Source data
----

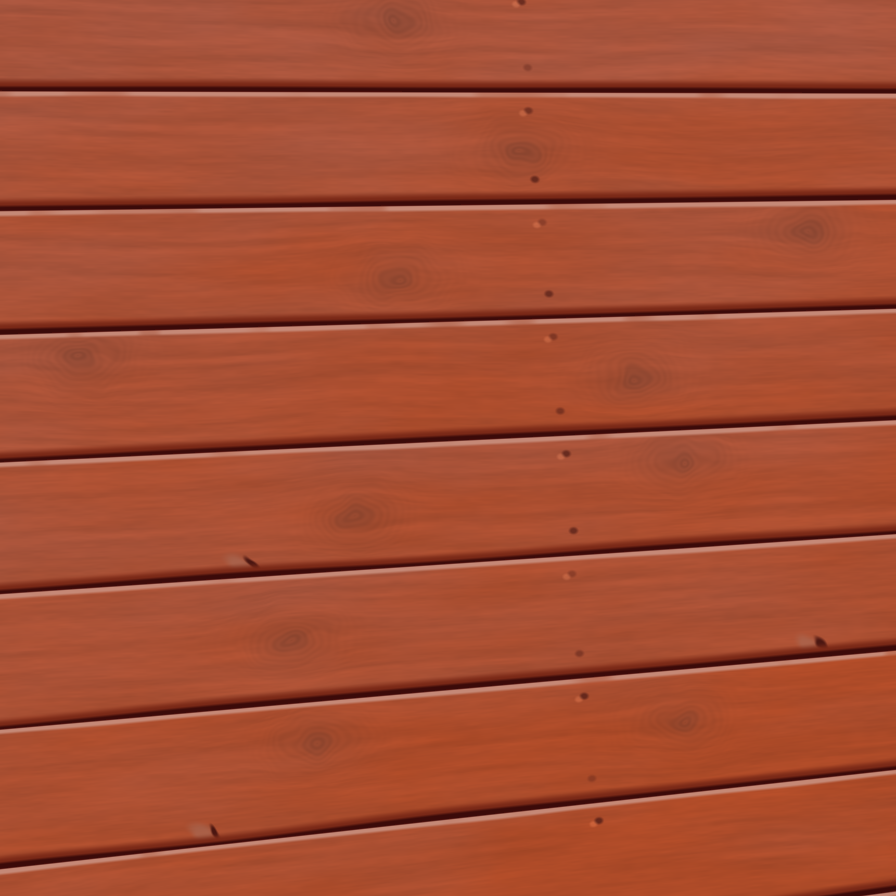
This texture is drawn by a Shadertoy shader. Its source:

```glsl
// Stained timber siding: eight slightly fanned, tilted boards with pale upper lips,
// dark undercut joints, fine grain, knots, nail marks and chipped edges.
// Joint k lies at a quadratic depth, which is inverted to find the board of a pixel.

float hash(vec2 p) {
    vec3 q = fract(vec3(p.xyx) * vec3(0.1031, 0.1030, 0.0973));
    q += dot(q, q.yzx + 33.33);
    return fract((q.x + q.y) * q.z);
}

float noise(vec2 p) {
    vec2 i = floor(p), f = fract(p);
    f = f * f * (3.0 - 2.0 * f);
    return mix(mix(hash(i), hash(i + vec2(1, 0)), f.x),
               mix(hash(i + vec2(0, 1)), hash(i + vec2(1, 1)), f.x), f.y);
}

float fbm(vec2 p) {
    float sum = 0.0, gain = 0.5;
    for (int i = 0; i < 4; i++) {
        sum += gain * noise(p);
        p = p * 2.03 + 17.1;
        gain *= 0.5;
    }
    return sum;
}

// Soft spot: 1 at the centre, 0 beyond the radius
float spot(vec2 p, float radius) {
    return 1.0 - smoothstep(radius * 0.3, radius, length(p));
}

void mainImage(out vec4 fragColor, in vec2 fragCoord) {
    vec2 uv = fragCoord / iResolution.xy;
    float x = uv.x, depth = 1.0 - uv.y;
    float soft = max(0.002, 1.5 / iResolution.y);

    // Board index and distances to its upper and lower joints
    float a = mix(0.1010, 0.1035, x);
    float b = mix(0.1315, 0.1172, x);
    float c = mix(0.0022, 0.00143, x);
    float k = (sqrt(b * b + 4.0 * c * (depth - a)) - b) / (2.0 * c);
    float row = floor(k);
    float top = depth - (a + row * (b + c * row));
    float bottom = a + (row + 1.0) * (b + c * (row + 1.0)) - depth;
    float seed = row + 5.0;

    // Knots: up to two per board, which also bend the grain
    float knot = 0.0, rings = 0.0, bend = 0.0;
    for (float s = 0.0; s < 2.0; s++) {
        vec2 id = vec2(seed * 3.7, s * 9.1 + 2.0);
        vec2 centre = vec2((s + 0.1 + 0.8 * hash(id)) * 0.5, 0.03 + 0.055 * hash(id + 4.0));
        vec2 q = (vec2(x, top) - centre) * vec2(0.8, 1.2);
        q += 0.012 * (vec2(noise(uv * 45.0), noise(uv * 45.0 + 9.0)) - 0.5);
        float d = length(q), present = step(0.4, hash(id + 8.0));
        knot += present * (spot(q, 0.022) * 0.6 + spot(q, 0.055) * 0.35);
        rings += present * exp(-d * 50.0) * sin(d * 850.0);
        bend += present * q.y * exp(-d * d * 500.0);
    }

    // Stain: rosier above and to the left, more orange below and to the right
    float blotch = fbm(vec2(x * 4.0 + seed * 7.3, top * 14.0));
    float warmth = 0.15 + 0.65 * depth + 0.22 * x + 0.9 * (blotch - 0.47);
    warmth += 0.25 * (hash(vec2(seed, 31.0)) - 0.5);
    vec3 wood = mix(vec3(0.655, 0.345, 0.265), vec3(0.675, 0.290, 0.155), clamp(warmth, 0.0, 1.0));

    // Grain: long wavy fibres, plus a fainter fine texture
    float v = top - 0.55 * bend + 0.012 * noise(vec2(x * 5.0, seed * 3.0));
    float fibre = fbm(vec2(x * 7.0 + seed * 11.0, v * 130.0)) - 0.47;
    float fine = noise(vec2(x * 70.0, v * 420.0 + seed * 5.0)) - 0.5;
    wood *= 1.0 + 0.16 * fibre + 0.035 * fine + 0.06 * rings;
    wood = mix(wood, vec3(0.46, 0.25, 0.19), 0.45 * min(knot, 1.0));

    // Nail marks: a leaning column with one near each edge of a board
    float nailX = 0.581 + 0.094 * depth + 0.008 * (hash(vec2(seed, 3.0)) - 0.5);
    vec2 upper = vec2((x - nailX) * 0.8, top - 0.021);
    vec2 lower = vec2((x - nailX) * 0.8, bottom - 0.027);
    float nail = spot(upper, 0.0055) * mix(0.3, 0.9, hash(vec2(seed, 12.0)))
               + spot(lower, 0.0055) * mix(0.3, 0.9, hash(vec2(seed, 15.0)));
    wood = mix(wood, vec3(0.33, 0.12, 0.09), nail);
    wood += vec3(0.10, 0.08, 0.06) * spot(upper + vec2(0.005, -0.003), 0.005);

    // Chips on some lower edges: a dark slanted cut beside a paler bruise
    float chipped = step(0.4, hash(vec2(seed, 21.0)));
    vec2 chip = vec2(x - 0.05 - 0.9 * hash(vec2(seed, 24.0)), bottom - 0.014);
    chip.x += chip.y * 0.7 + 0.006 * (noise(uv * 90.0) - 0.5);
    wood = mix(wood, vec3(0.66, 0.42, 0.34), 0.6 * chipped * spot(chip + vec2(0.014, 0.0), 0.017));
    wood = mix(wood, vec3(0.25, 0.06, 0.05), 0.9 * chipped * spot(chip * vec2(1.0, 0.5), 0.006));

    // Joint: brown shading fading into a dark gap of uneven width
    float wear = noise(vec2(x * 9.0, seed * 4.3));
    float gap = 0.0025 + 0.0035 * noise(vec2(x * 4.0 + 3.0, seed * 6.1));
    vec3 colour = mix(vec3(0.48, 0.16, 0.09), wood, smoothstep(gap + 0.002, gap + 0.011, bottom));
    colour = mix(vec3(0.23, 0.04, 0.035), colour, smoothstep(gap - soft, gap + soft, bottom));

    // Pale worn lip just below the gap, with a few rubbed patches
    float width = 0.0055 + 0.0015 * wear;
    float lip = 1.0 - smoothstep(width - soft, width + soft, top);
    float rub = smoothstep(0.05, 0.35, noise(vec2(x * 24.0, seed * 8.7)));
    colour = mix(colour, vec3(0.78, 0.55, 0.48), lip * mix(0.55, 0.95, rub));
    colour = mix(vec3(0.28, 0.05, 0.04), colour, smoothstep(0.0, soft, top));

    fragColor = vec4(clamp(colour, 0.0, 1.0), 1.0);
}
```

----

*What is expected*: Within the records, the lines containing the string "hash" are to be counted and their number given without comment.

*Task solution*: 11